**STORED DATA**:
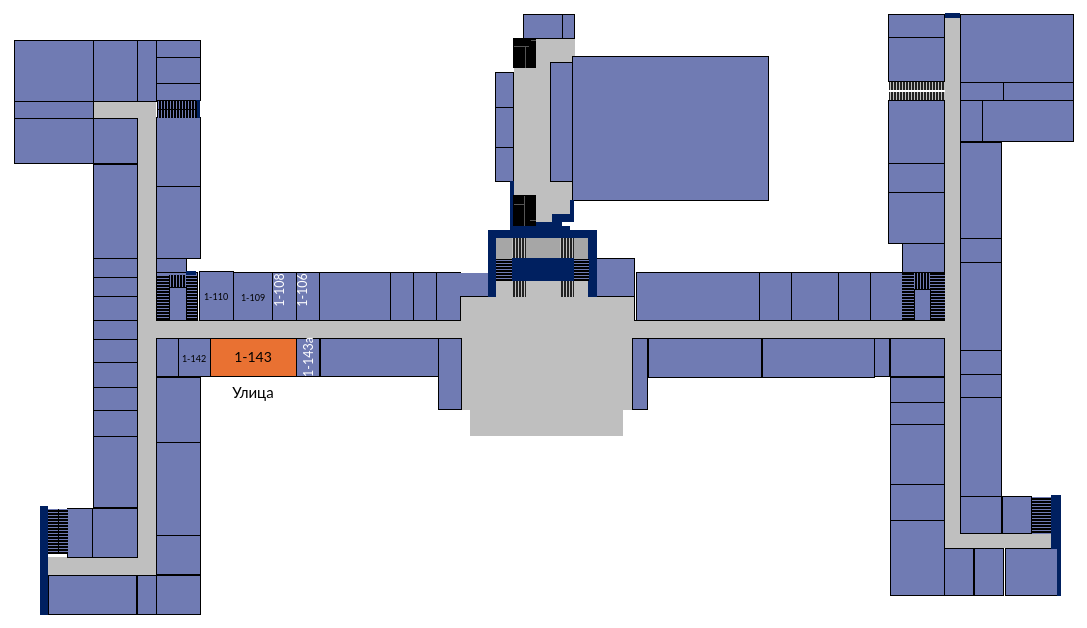
<!DOCTYPE html>
<html lang="ru">
<head>
<meta charset="utf-8">
<title>План этажа: 1-143</title>
<style>
:root {
  --room: #707bb3;
  --target: #e97132;
  --corridor: #bfbfbf;
  --landing: #a6a6a6;
  --wall: #002060;
  --line: #000;
  --paper: #fff;
}
* { box-sizing: border-box; }
body { margin: 0; background: var(--paper); overflow: hidden; }
.floor-plan { position: relative; width: 1087px; height: 628px; overflow: hidden; font-family: Lato, "Open Sans", sans-serif; }
.drawing { display: block; shape-rendering: crispEdges; }
.corridors { fill: var(--corridor); }
.rooms { fill: var(--room); stroke: var(--line); }
.plain { stroke: none; }
.partitions { fill: none; stroke: var(--line); }
.target { fill: var(--target); }
.walls { fill: var(--wall); }
.landing { fill: var(--landing); }
.shafts { fill: var(--line); }
.label { position: absolute; transform: translate(-50%, -50%); line-height: 1; white-space: nowrap; color: #000; }
.small { font-size: 9px; }
.main { font-size: 14px; }
.street { font-size: 15px; }
.upright { transform: translate(-50%, -50%) rotate(-90deg); font-size: 12.5px; color: #fff; }
</style>
</head>
<body>
<main class="floor-plan">
<svg class="drawing" width="1087" height="628" viewBox="0 0 1087 628" aria-hidden="true">
  <defs>
    <pattern id="steps-across" width="8" height="3" patternUnits="userSpaceOnUse">
      <rect width="8" height="3" fill="#707bb3"/><rect width="8" height="2"/>
    </pattern>
    <pattern id="steps-along" width="3" height="8" patternUnits="userSpaceOnUse">
      <rect width="3" height="8" fill="#707bb3"/><rect width="2" height="8"/>
    </pattern>
    <pattern id="steps-light" width="3" height="8" patternUnits="userSpaceOnUse">
      <rect width="3" height="8" fill="#bfbfbf"/><rect width="2" height="8" fill="#222"/>
    </pattern>
  </defs>

  <g class="corridors">
    <rect x="93" y="101" width="63" height="18"/>
    <rect x="137" y="118" width="19" height="457"/>
    <rect x="48" y="557" width="108" height="18"/>
    <rect x="156" y="320" width="790" height="18"/>
    <rect x="945" y="18" width="15" height="530"/>
    <rect x="945" y="533" width="107" height="15"/>
    <polygon points="460,296 635,296 635,338 633,338 633,410 623,410 623,436 470,436 470,410 461,410 460,338"/>
    <polygon points="536,38 575,38 575,62 550,62 550,181 572,181 572,214 552,214 552,222 536,222 536,195 514,195 514,68 536,68"/>
    <rect x="496" y="238" width="93" height="59"/>
  </g>

  <g transform="translate(.5 .5)">
    <g class="rooms" id="west-wing">
      <rect x="14" y="40" width="79" height="123"/>
      <rect x="93" y="40" width="44" height="61"/>
      <rect x="137" y="40" width="19" height="61"/>
      <rect x="156" y="40" width="44" height="60"/>
      <rect x="93" y="118" width="44" height="45"/>
      <rect x="93" y="164" width="44" height="343"/>
      <rect x="156" y="117" width="44" height="141"/>
      <rect x="156" y="258" width="30" height="14"/>
      <rect x="156" y="272" width="41" height="48"/>
      <rect x="156" y="377" width="44" height="197"/>
      <rect x="92" y="508" width="45" height="49"/>
      <rect x="67" y="508" width="25" height="49"/>
      <rect x="48" y="575" width="88" height="39"/>
      <rect x="137" y="575" width="19" height="39"/>
      <rect x="156" y="575" width="44" height="39"/>
    </g>
    <path class="partitions" d="M14 101H93M14 118H93M156 57H200M156 83H200M93 258H137M93 277H137M93 296H137M93 320H137M93 339H137M93 362H137M93 387H137M93 410H137M93 436H137M156 186H200M156 442H200M156 535H200"/>

    <g class="rooms" id="north-row">
      <rect class="plain" x="436" y="272" width="52" height="24"/>
      <rect x="199" y="271" width="34" height="49"/>
      <rect x="233" y="272" width="39" height="48"/>
      <rect x="272" y="272" width="24" height="48"/>
      <rect x="296" y="272" width="23" height="48"/>
      <rect x="319" y="272" width="71" height="48"/>
      <rect x="390" y="272" width="23" height="48"/>
      <rect x="413" y="272" width="23" height="48"/>
      <rect class="plain" x="436" y="272" width="24" height="48"/>
      <rect x="596" y="258" width="38" height="38"/>
      <rect x="636" y="272" width="123" height="48"/>
      <rect x="759" y="272" width="32" height="48"/>
      <rect x="791" y="272" width="47" height="48"/>
      <rect x="838" y="272" width="32" height="48"/>
      <rect x="870" y="272" width="32" height="48"/>
    </g>
    <path class="partitions" d="M436 272H460M436 272V320H460V296H488M634 296V320H640"/>

    <g class="rooms" id="south-row">
      <rect x="156" y="338" width="22" height="38"/>
      <rect x="178" y="338" width="32" height="38"/>
      <rect x="296" y="338" width="23" height="38"/>
      <rect x="320" y="338" width="118" height="38"/>
      <rect x="438" y="338" width="23" height="71"/>
      <rect x="632" y="338" width="15" height="71"/>
      <rect x="648" y="338" width="113" height="39"/>
      <rect x="762" y="338" width="112" height="39"/>
      <rect x="874" y="338" width="15" height="38"/>
      <rect x="890" y="338" width="54" height="38"/>
      <rect class="target" x="210" y="338" width="86" height="38"/>
    </g>

    <g class="rooms" id="east-wing">
      <rect x="888" y="14" width="56" height="67"/>
      <rect x="888" y="100" width="56" height="143"/>
      <rect x="902" y="243" width="42" height="29"/>
      <rect x="902" y="272" width="42" height="48"/>
      <rect x="890" y="377" width="54" height="218"/>
      <rect x="960" y="14" width="113" height="68"/>
      <rect x="960" y="82" width="113" height="18"/>
      <rect x="960" y="100" width="113" height="41"/>
      <rect x="960" y="142" width="41" height="354"/>
      <rect x="960" y="496" width="41" height="37"/>
      <rect x="1002" y="496" width="29" height="37"/>
      <rect x="944" y="548" width="29" height="47"/>
      <rect x="974" y="548" width="29" height="47"/>
      <rect x="1005" y="548" width="52" height="47"/>
    </g>
    <path class="partitions" d="M888 37H944M888 163H944M888 192H944M890 402H944M890 424H944M890 484H944M890 520H944M1003 82V100M982 100V141M960 238H1001M960 262H1001M960 350H1001M960 374H1001M960 397H1001"/>

    <g class="rooms" id="central-block">
      <rect x="523" y="14" width="39" height="24"/>
      <rect x="562" y="14" width="12" height="24"/>
      <rect x="495" y="72" width="18" height="109"/>
      <rect x="550" y="62" width="22" height="119"/>
      <rect x="572" y="56" width="196" height="144"/>
    </g>
    <path class="partitions" d="M495 107H513M495 147H513"/>
  </g>

  <g class="walls">
    <rect x="40" y="506" width="8" height="109"/>
    <rect x="196" y="100" width="4" height="18"/>
    <rect x="186" y="271" width="10" height="4"/>
    <rect x="945" y="13" width="15" height="5"/>
    <rect x="1051" y="495" width="10" height="54"/>
    <rect x="1057" y="548" width="4" height="48"/>
    <rect x="510" y="181" width="4" height="50"/>
    <polygon points="570,200 574,200 574,222 562,222 562,226 570,226 570,231 514,231 514,222 552,222 552,214 570,214"/>
    <path d="M488 230H597V297H588V238H496V297H488Z"/>
  </g>
  <rect class="landing" x="496" y="238" width="92" height="21"/>
  <rect class="walls" x="512" y="258" width="62" height="23"/>

  <g class="shafts">
    <rect x="513" y="38" width="23" height="30"/>
    <rect x="513" y="195" width="23" height="31"/>
    <path d="M514 46.5H529M525.5 47V68M531 40.5H536M514 204.5H524M524.5 196V226M530 220.5H536" fill="none" stroke="#555"/>
  </g>

  <g id="stairs-west">
    <rect x="157" y="101" width="40" height="17" fill="url(#steps-along)"/>
    <rect x="157" y="275" width="12" height="45" fill="url(#steps-across)"/>
    <rect x="186" y="275" width="11" height="45" fill="url(#steps-across)"/>
    <rect x="169" y="275" width="17" height="12" fill="url(#steps-along)"/>
    <rect x="48" y="509" width="20" height="45" fill="url(#steps-across)"/>
    <path d="M157 109.5H197M169.5 287V320M186.5 287V320M169 287.5H186M58.5 509V554" stroke="#000"/>
  </g>
  <g id="stairs-centre">
    <rect x="512" y="238" width="14" height="20" fill="url(#steps-light)"/>
    <rect x="560" y="238" width="14" height="20" fill="url(#steps-light)"/>
    <rect x="512" y="281" width="14" height="16" fill="url(#steps-light)"/>
    <rect x="560" y="281" width="14" height="16" fill="url(#steps-light)"/>
    <rect x="496" y="259" width="16" height="22" fill="url(#steps-across)"/>
    <rect x="574" y="259" width="15" height="22" fill="url(#steps-across)"/>
  </g>
  <g id="stairs-east">
    <rect x="889" y="82" width="56" height="18" fill="url(#steps-light)"/>
    <path d="M889 91H945" stroke="#fff" stroke-width="2"/>
    <rect x="902" y="273" width="12" height="47" fill="url(#steps-across)"/>
    <rect x="930" y="273" width="15" height="47" fill="url(#steps-across)"/>
    <rect x="914" y="273" width="16" height="16" fill="url(#steps-along)"/>
    <path d="M914.5 289V320M930.5 289V320M914 289.5H930" stroke="#000"/>
    <rect x="1032" y="497" width="19" height="37" fill="url(#steps-across)"/>
  </g>
</svg>

<span class="label small" style="left:216px;top:296px">1-110</span>
<span class="label small" style="left:253px;top:297px">1-109</span>
<span class="label upright" style="left:280px;top:290px">1-108</span>
<span class="label upright" style="left:303px;top:290px">1-106</span>
<span class="label small" style="left:194px;top:358px">1-142</span>
<span class="label main" style="left:253px;top:357px">1-143</span>
<span class="label upright" style="left:309px;top:357px">1-143а</span>
<span class="label street" style="left:253px;top:392px">Улица</span>
</main>
</body>
</html>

**INSTRUCTIONS TO FOLLOW**: In the records above, find every line containing the word "label" and show it.

**TASK RESPONSE**:
.label { position: absolute; transform: translate(-50%, -50%); line-height: 1; white-space: nowrap; color: #000; }
<span class="label small" style="left:216px;top:296px">1-110</span>
<span class="label small" style="left:253px;top:297px">1-109</span>
<span class="label upright" style="left:280px;top:290px">1-108</span>
<span class="label upright" style="left:303px;top:290px">1-106</span>
<span class="label small" style="left:194px;top:358px">1-142</span>
<span class="label main" style="left:253px;top:357px">1-143</span>
<span class="label upright" style="left:309px;top:357px">1-143а</span>
<span class="label street" style="left:253px;top:392px">Улица</span>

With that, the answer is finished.